CNBC's Wilfred Frost is retired, and Landon Dowdy makes over half a million running her own business. Those are some of the conclusions drawn by Twitter's newly available demographic inferences, which are based on behaviors outside of the social media site.

In May, Twitter made some updates to their user data controls and privacy settings. The changes were designed to give users more access to their information, and more control over how it's used, the company said in a blog post. In essence, the changes allowed users to see how Twitter and its advertisers had been categorizing them based on their social media usage and other, often offline, behaviors.

You can find out and edit what Twitter knows about you in the "Your Twitter Data" section of your account's settings section. It's broken down into two parts: what Twitter gleans about you from your use of the social media site and what it's "partners" know about you. That's based on what you do off the site, like making online purchases attached to your email address, and offline behavior like in-store purchases.

It's that third-party data that users often find speculative or at worst, flat-out wrong. CNBC's Eric Chemi checked in with some of the network's on-air talent to see where Twitter's partners fell short on their inferences.

Driven by ad dollars

Twitter having your age or income wrong may not seem like a big deal, but it means that advertisers who want to appeal to a specific demographic are paying big bucks to serve ads to exactly the wrong people. With this change, Twitter hopes users will adjust the settings so they're more accurate — "self-declared data," in ad-speak — thus improving their ad-targeting.

"By surfacing this information, we're going above and beyond what other companies provide and give people the ability to review and edit their data, or opt out in a single click," said Dan Jackson, a Twitter representative. "This gives people on Twitter industry-leading control over their information and how it's used."

One of the reasons behind Twitter's new policy is to be more open with users, the company told CNBC, but experts say the change also benefits the company financially.

"It's no secret that they're struggling," said Jordan Cohen, CMO of Fluent, a data-driven marketing firm. Twitter's ad revenue was $473.8 million in the first quarter of 2017, the company said in filings. That's down 11 percent from the previous year.

Worldwide digital ad spending is expected to hit $224 billion in 2017, according to research firm eMarketer. Facebook and Google will take in about half of that, and Twitter is likely to get just $2.3 billion, about 1 percent. Twitter, and its investors, are anxious to increase that share, according to the Associated Press.

At the time time, Twitter's daily active users in the first quarter were up 14 percent over the previous year.

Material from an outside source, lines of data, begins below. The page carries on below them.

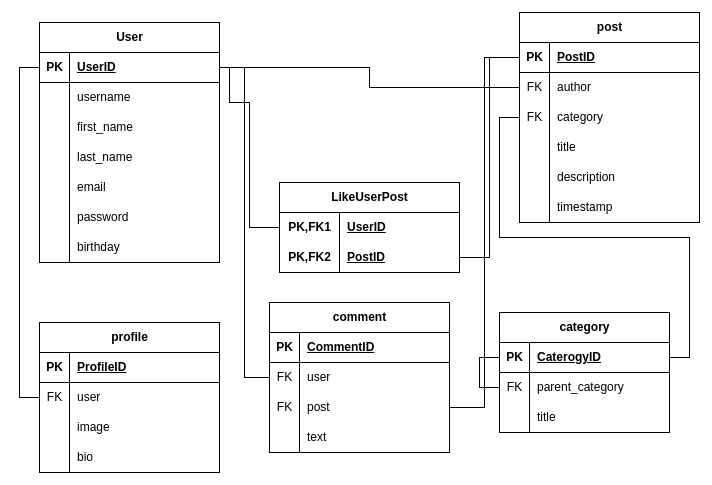
<!DOCTYPE html>
<html lang="en">
<head>
<meta charset="utf-8">
<title>Entity relationship diagram</title>
<style>
  :root { --ink: #000; --paper: #fff; --row: 30px; }
  * { box-sizing: border-box; }
  body { margin: 0; background: var(--paper); }
  .diagram {
    position: relative; width: 712px; height: 485px; overflow: hidden;
    background: var(--paper); color: var(--ink);
    font: 12px/28px "Liberation Sans", Arial, sans-serif;
  }
  .connectors { position: absolute; left: 0; top: 0; fill: none; stroke: var(--ink); shape-rendering: crispEdges; }
  .entity {
    --key: 30px;
    position: absolute; width: 181px; overflow: hidden;
    border: 1px solid var(--ink); background: var(--paper);
  }
  .entity h2 {
    height: var(--row); margin: 0; border-bottom: 1px solid var(--ink);
    font-size: 12px; font-weight: 700; line-height: 28px; text-align: center;
  }
  .row { display: grid; grid-template-columns: var(--key) 1fr; height: var(--row); }
  .key { border-right: 1px solid var(--ink); text-align: center; }
  .field { padding-left: 7px; }
  .primary { font-weight: 700; }
  .primary .field { text-decoration: underline; }
  .ruled { border-bottom: 1px solid var(--ink); }
  .user { left: 39px; top: 22px; height: 241px; }
  .profile { left: 39px; top: 322px; height: 151px; }
  .like { --key: 60px; left: 279px; top: 182px; height: 91px; }
  .comment { left: 269px; top: 302px; height: 151px; }
  .post { left: 519px; top: 12px; height: 211px; }
  .category { left: 499px; top: 312px; width: 171px; height: 121px; }
</style>
</head>
<body>
<main class="diagram">
  <svg class="connectors" width="712" height="485" viewBox="0 0 712 485" aria-hidden="true">
    <g transform="translate(.5 .5)">
      <path id="user-profile" d="M39 67H19V397H39"/>
      <path id="user-post" d="M219 67H369V87H519"/>
      <path id="user-like" d="M219 67H229V102H249V227H279"/>
      <path id="user-comment" d="M219 67H244V377H269"/>
      <path id="post-like" d="M519 57H489V257H459"/>
      <path id="post-comment" d="M519 57H484V407H449"/>
      <path id="category-post" d="M669 357H689V237H499V117H519"/>
      <path id="category-parent" d="M499 357H479V387H499"/>
    </g>
  </svg>

  <section class="entity user">
    <h2>User</h2>
    <div class="row primary ruled"><span class="key">PK</span><span class="field">UserID</span></div>
    <div class="row"><span class="key"></span><span class="field">username</span></div>
    <div class="row"><span class="key"></span><span class="field">first_name</span></div>
    <div class="row"><span class="key"></span><span class="field">last_name</span></div>
    <div class="row"><span class="key"></span><span class="field">email</span></div>
    <div class="row"><span class="key"></span><span class="field">password</span></div>
    <div class="row"><span class="key"></span><span class="field">birthday</span></div>
  </section>

  <section class="entity profile">
    <h2>profile</h2>
    <div class="row primary ruled"><span class="key">PK</span><span class="field">ProfileID</span></div>
    <div class="row"><span class="key">FK</span><span class="field">user</span></div>
    <div class="row"><span class="key"></span><span class="field">image</span></div>
    <div class="row"><span class="key"></span><span class="field">bio</span></div>
  </section>

  <section class="entity like">
    <h2>LikeUserPost</h2>
    <div class="row primary"><span class="key">PK,FK1</span><span class="field">UserID</span></div>
    <div class="row primary"><span class="key">PK,FK2</span><span class="field">PostID</span></div>
  </section>

  <section class="entity comment">
    <h2>comment</h2>
    <div class="row primary ruled"><span class="key">PK</span><span class="field">CommentID</span></div>
    <div class="row"><span class="key">FK</span><span class="field">user</span></div>
    <div class="row"><span class="key">FK</span><span class="field">post</span></div>
    <div class="row"><span class="key"></span><span class="field">text</span></div>
  </section>

  <section class="entity post">
    <h2>post</h2>
    <div class="row primary ruled"><span class="key">PK</span><span class="field">PostID</span></div>
    <div class="row"><span class="key">FK</span><span class="field">author</span></div>
    <div class="row"><span class="key">FK</span><span class="field">category</span></div>
    <div class="row"><span class="key"></span><span class="field">title</span></div>
    <div class="row"><span class="key"></span><span class="field">description</span></div>
    <div class="row"><span class="key"></span><span class="field">timestamp</span></div>
  </section>

  <section class="entity category">
    <h2>category</h2>
    <div class="row primary ruled"><span class="key">PK</span><span class="field">CaterogyID</span></div>
    <div class="row"><span class="key">FK</span><span class="field">parent_category</span></div>
    <div class="row"><span class="key"></span><span class="field">title</span></div>
  </section>
</main>
</body>
</html>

In a May 26 research note, analysts from BTIG said it would take a few quarters for the surge in users and engagement to translate into advertising dollars.

Bigger isn't smarter

If you look through your account's privacy settings, you'll likely notice that the "interests from Twitter" section is pretty accurate. That's based largely on your Twitter usage, and is often correct, according to CNBC's analysis.

Then there's the "interests from partners" section, where Twitter shows you what it's partners — companies like Datalogix, Acxiom and Epsilon — have gathered about you based on those other behaviors. Using that data, users are sorted into groups, or "audiences," for advertisers.

It's important to note too that Twitter isn't the only company that categorizes users like that: Both Facebook and Google also allow users to see what categories they use to target them with ads.

The trouble for advertisers is that's often inaccurate, as CNBC's informal study showed. Although Twitter's representative declined to comment on the errors in the "interests from partners" section, marketers have questioned the quality of third-party data for years.

An experiment from 2014 by media-buying agency Mediasmith showed that many data-targeting tools were "useless," according to the Wall Street Journal. And even with expanded data availability and increasingly sophisticated ways to slice that data, it hasn't gotten much better, some experts say.

"Bigger data isn't necessarily smarter data," Cohen said. "There's been a deluge of big data and most marketers are drowning in it."